More Stories By Jason Bloomberg

Jason Bloomberg is a leading IT industry analyst, Forbes contributor, keynote speaker, and globally recognized expert on multiple disruptive trends in enterprise technology and digital transformation. He is ranked #5 on Onalytica’s list of top Digital Transformation influencers for 2018 and #15 on Jax’s list of top DevOps influencers for 2017, the only person to appear on both lists.

As founder and president of Agile Digital Transformation analyst firm Intellyx, he advises, writes, and speaks on a diverse set of topics, including digital transformation, artificial intelligence, cloud computing, devops, big data/analytics, cybersecurity, blockchain/bitcoin/cryptocurrency, no-code/low-code platforms and tools, organizational transformation, internet of things, enterprise architecture, SD-WAN/SDX, mainframes, hybrid IT, and legacy transformation, among other topics.

Mr. Bloomberg’s articles in Forbes are often viewed by more than 100,000 readers. During his career, he has published over 1,200 articles (over 200 for Forbes alone), spoken at over 400 conferences and webinars, and he has been quoted in the press and blogosphere over 2,000 times.

Mr. Bloomberg is the author or coauthor of four books: The Agile Architecture Revolution (Wiley, 2013), Service Orient or Be Doomed! How Service Orientation Will Change Your Business (Wiley, 2006), XML and Web Services Unleashed (SAMS Publishing, 2002), and Web Page Scripting Techniques (Hayden Books, 1996). His next book, Agile Digital Transformation, is due within the next year.

At SOA-focused industry analyst firm ZapThink from 2001 to 2013, Mr. Bloomberg created and delivered the Licensed ZapThink Architect (LZA) Service-Oriented Architecture (SOA) course and associated credential, certifying over 1,700 professionals worldwide. He is one of the original Managing Partners of ZapThink LLC, which was acquired by Dovel Technologies in 2011.

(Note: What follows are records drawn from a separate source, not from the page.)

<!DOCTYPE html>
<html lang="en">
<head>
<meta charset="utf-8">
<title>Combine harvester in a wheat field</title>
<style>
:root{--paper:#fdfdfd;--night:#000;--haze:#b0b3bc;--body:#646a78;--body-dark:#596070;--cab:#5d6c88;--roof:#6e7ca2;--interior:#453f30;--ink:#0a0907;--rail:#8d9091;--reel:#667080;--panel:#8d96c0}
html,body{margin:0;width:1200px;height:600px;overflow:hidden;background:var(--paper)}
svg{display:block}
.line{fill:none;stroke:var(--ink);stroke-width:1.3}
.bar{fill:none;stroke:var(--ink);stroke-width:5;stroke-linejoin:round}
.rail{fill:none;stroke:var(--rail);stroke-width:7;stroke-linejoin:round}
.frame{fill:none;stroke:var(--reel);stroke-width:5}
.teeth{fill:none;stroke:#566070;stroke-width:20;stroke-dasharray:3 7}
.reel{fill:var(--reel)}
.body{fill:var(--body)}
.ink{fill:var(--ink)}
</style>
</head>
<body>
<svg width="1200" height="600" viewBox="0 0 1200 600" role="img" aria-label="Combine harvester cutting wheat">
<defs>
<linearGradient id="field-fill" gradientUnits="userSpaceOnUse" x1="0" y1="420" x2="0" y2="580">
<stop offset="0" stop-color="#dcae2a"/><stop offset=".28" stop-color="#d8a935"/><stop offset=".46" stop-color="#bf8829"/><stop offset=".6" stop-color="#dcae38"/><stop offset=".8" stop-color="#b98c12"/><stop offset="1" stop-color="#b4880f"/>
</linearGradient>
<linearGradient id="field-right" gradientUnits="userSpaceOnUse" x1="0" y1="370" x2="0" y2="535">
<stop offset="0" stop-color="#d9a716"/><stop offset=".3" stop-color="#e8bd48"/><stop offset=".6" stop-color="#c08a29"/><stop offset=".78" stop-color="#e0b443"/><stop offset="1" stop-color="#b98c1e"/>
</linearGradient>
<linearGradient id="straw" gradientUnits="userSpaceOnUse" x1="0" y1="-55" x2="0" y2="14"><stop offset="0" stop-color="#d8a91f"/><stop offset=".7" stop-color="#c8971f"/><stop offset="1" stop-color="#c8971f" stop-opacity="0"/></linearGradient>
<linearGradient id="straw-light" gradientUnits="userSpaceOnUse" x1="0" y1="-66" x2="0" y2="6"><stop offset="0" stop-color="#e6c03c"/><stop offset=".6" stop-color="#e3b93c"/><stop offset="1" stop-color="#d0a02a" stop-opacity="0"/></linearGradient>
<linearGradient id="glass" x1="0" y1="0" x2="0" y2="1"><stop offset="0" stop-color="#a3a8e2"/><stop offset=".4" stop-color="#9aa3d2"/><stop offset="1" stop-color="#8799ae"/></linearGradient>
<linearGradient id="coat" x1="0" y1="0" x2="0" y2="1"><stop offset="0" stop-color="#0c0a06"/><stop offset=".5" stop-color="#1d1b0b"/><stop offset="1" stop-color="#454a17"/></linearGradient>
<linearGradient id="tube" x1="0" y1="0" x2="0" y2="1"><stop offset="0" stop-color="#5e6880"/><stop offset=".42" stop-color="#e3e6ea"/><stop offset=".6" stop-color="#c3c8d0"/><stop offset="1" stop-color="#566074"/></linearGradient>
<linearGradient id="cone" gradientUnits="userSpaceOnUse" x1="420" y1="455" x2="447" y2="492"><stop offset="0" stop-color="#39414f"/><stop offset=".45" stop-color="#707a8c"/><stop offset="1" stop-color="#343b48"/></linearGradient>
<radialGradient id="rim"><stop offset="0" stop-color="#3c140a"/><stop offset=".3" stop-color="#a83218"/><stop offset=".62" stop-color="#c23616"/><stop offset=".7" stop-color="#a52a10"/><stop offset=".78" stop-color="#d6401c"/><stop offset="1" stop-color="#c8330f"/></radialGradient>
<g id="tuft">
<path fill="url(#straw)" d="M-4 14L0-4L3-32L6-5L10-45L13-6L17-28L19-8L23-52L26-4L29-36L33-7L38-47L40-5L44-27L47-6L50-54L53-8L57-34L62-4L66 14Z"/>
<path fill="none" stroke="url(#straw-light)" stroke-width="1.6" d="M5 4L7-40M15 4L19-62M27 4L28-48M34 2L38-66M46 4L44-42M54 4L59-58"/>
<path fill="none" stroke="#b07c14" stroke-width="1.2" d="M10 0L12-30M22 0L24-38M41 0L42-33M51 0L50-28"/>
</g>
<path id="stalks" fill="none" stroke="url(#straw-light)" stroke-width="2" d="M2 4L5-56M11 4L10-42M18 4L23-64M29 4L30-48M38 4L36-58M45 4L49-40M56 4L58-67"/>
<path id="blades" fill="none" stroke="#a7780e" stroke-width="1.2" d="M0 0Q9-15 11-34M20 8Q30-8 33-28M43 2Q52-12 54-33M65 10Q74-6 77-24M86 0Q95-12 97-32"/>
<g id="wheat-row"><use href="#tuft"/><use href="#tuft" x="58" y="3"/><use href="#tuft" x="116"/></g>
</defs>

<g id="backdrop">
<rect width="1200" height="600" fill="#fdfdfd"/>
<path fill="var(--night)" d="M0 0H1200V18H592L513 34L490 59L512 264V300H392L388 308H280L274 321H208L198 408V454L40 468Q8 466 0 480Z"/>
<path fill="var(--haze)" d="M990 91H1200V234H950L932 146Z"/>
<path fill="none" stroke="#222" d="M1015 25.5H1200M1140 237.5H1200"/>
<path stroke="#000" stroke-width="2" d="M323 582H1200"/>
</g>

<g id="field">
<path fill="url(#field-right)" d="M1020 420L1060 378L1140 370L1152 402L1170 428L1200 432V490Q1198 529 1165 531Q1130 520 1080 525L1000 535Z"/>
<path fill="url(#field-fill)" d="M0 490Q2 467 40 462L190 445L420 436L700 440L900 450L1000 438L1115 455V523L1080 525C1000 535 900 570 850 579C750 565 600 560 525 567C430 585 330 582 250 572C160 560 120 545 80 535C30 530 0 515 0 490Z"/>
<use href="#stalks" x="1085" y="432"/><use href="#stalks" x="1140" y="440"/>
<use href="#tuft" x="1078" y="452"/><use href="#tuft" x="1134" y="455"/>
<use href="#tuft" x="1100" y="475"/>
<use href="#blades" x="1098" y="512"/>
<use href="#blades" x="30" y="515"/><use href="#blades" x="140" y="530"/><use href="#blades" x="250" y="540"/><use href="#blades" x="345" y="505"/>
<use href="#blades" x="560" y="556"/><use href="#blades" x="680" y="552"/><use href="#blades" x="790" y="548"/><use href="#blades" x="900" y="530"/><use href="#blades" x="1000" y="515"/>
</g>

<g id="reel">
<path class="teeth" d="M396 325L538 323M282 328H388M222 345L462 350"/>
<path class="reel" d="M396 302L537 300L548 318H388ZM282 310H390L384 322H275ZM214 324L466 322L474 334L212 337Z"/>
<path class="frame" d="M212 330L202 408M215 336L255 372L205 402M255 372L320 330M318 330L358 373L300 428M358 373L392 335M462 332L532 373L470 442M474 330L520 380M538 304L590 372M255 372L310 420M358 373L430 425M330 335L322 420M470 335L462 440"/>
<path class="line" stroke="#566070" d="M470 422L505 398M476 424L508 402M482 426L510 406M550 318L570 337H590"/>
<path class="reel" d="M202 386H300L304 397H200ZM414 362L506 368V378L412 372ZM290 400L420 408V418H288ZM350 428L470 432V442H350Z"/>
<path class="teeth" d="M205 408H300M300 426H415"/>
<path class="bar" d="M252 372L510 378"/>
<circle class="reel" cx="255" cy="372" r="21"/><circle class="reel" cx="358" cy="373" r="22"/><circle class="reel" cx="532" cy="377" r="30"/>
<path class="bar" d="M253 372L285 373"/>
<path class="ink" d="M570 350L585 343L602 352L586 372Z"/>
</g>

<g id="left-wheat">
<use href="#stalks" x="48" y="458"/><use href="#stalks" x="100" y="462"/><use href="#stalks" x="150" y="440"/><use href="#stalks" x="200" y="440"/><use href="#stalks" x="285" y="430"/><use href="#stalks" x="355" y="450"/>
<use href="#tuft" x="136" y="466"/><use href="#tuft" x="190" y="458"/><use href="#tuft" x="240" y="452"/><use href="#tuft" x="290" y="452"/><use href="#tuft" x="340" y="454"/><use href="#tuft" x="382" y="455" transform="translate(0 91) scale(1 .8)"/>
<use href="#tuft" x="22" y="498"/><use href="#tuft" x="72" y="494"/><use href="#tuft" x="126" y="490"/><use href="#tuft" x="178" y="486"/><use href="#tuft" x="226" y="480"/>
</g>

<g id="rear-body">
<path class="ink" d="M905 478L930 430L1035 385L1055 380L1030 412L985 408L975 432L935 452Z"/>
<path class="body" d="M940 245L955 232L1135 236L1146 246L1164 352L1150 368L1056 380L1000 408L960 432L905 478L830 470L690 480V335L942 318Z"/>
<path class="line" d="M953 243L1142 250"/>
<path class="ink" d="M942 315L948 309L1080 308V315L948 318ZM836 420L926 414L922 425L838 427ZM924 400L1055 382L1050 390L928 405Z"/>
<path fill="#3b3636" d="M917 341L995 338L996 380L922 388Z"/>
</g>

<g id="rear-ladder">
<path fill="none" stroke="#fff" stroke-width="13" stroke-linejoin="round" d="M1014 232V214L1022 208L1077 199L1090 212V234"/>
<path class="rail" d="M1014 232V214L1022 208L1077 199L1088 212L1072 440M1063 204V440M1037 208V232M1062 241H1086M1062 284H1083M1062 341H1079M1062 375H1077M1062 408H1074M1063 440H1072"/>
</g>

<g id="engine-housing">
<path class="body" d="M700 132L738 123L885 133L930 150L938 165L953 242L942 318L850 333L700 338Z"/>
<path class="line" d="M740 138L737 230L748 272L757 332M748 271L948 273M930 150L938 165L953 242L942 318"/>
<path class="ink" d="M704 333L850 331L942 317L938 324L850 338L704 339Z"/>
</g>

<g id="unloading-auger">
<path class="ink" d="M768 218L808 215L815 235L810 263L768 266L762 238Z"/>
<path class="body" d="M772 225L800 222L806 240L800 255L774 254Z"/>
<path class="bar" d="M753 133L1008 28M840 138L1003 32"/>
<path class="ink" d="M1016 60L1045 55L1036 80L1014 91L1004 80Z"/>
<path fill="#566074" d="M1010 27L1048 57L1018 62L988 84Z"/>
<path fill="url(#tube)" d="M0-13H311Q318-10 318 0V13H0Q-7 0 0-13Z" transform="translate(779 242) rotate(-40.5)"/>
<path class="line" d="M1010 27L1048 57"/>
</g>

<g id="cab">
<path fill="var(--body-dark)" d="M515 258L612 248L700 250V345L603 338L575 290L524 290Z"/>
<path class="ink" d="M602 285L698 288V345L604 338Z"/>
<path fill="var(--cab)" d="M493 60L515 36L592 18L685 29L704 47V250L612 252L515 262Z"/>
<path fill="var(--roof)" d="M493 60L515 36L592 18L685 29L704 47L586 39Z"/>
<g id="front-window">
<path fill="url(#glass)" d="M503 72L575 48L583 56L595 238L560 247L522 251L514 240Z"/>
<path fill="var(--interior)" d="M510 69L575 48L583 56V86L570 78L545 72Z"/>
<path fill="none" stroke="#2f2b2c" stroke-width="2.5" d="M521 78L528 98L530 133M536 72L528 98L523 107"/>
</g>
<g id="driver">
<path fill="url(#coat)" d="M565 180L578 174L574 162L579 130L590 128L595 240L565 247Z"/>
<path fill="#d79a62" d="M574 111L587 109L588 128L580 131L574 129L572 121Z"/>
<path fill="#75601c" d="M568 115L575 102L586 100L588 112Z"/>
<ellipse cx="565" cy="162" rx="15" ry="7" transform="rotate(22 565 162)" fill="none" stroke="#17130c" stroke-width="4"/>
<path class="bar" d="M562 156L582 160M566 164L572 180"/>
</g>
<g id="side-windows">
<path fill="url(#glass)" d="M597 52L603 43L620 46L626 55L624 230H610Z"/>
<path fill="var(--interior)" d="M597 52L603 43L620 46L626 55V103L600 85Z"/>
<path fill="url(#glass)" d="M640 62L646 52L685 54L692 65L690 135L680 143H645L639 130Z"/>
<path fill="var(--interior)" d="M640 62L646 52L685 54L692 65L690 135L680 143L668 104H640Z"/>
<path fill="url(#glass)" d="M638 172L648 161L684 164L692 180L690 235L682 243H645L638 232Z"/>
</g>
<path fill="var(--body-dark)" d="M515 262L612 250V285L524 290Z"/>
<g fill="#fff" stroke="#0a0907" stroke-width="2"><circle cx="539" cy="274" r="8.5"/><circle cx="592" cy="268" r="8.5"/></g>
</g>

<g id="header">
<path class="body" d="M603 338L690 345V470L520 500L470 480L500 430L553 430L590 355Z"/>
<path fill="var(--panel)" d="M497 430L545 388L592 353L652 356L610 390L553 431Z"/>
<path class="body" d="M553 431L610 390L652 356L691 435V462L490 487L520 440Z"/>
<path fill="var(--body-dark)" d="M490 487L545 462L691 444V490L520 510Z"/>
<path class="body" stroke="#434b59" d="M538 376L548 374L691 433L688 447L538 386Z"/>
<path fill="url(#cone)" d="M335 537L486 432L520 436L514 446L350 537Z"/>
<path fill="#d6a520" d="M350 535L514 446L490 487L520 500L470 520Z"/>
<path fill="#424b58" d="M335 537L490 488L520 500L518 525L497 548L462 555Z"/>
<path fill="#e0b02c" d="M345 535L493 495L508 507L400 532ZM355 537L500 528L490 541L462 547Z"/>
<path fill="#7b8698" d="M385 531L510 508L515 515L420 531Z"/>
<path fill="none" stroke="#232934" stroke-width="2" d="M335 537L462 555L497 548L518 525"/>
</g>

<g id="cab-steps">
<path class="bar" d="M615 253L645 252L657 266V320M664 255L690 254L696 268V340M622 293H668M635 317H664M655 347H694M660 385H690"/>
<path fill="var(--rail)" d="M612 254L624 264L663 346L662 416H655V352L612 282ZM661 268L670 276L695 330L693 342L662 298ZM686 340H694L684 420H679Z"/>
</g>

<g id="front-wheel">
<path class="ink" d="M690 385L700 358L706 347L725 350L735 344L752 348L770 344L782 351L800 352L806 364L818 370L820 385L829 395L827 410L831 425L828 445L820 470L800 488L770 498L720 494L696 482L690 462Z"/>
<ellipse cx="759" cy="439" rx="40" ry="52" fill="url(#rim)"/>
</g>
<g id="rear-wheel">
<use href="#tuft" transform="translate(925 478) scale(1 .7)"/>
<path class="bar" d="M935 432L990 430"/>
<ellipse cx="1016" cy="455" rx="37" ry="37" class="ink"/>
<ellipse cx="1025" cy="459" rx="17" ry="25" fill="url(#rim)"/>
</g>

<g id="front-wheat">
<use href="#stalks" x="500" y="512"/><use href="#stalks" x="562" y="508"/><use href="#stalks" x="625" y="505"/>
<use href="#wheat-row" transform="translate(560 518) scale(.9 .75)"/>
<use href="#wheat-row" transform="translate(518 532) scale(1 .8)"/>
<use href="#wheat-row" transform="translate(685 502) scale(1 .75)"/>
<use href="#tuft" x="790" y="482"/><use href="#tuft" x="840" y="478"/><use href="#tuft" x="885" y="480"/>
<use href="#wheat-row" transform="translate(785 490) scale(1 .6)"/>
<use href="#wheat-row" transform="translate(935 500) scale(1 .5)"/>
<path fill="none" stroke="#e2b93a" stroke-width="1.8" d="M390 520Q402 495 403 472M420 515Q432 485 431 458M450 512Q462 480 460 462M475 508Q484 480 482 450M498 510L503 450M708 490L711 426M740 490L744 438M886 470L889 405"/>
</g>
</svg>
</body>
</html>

Prior to ZapThink, Mr. Bloomberg built a diverse background in eBusiness technology management and industry analysis, including serving as a senior analyst in IDC’s eBusiness Advisory group, as well as holding eBusiness management positions at USWeb/CKS (later marchFIRST) and WaveBend Solutions (now Hitachi Consulting), and several software and web development positions.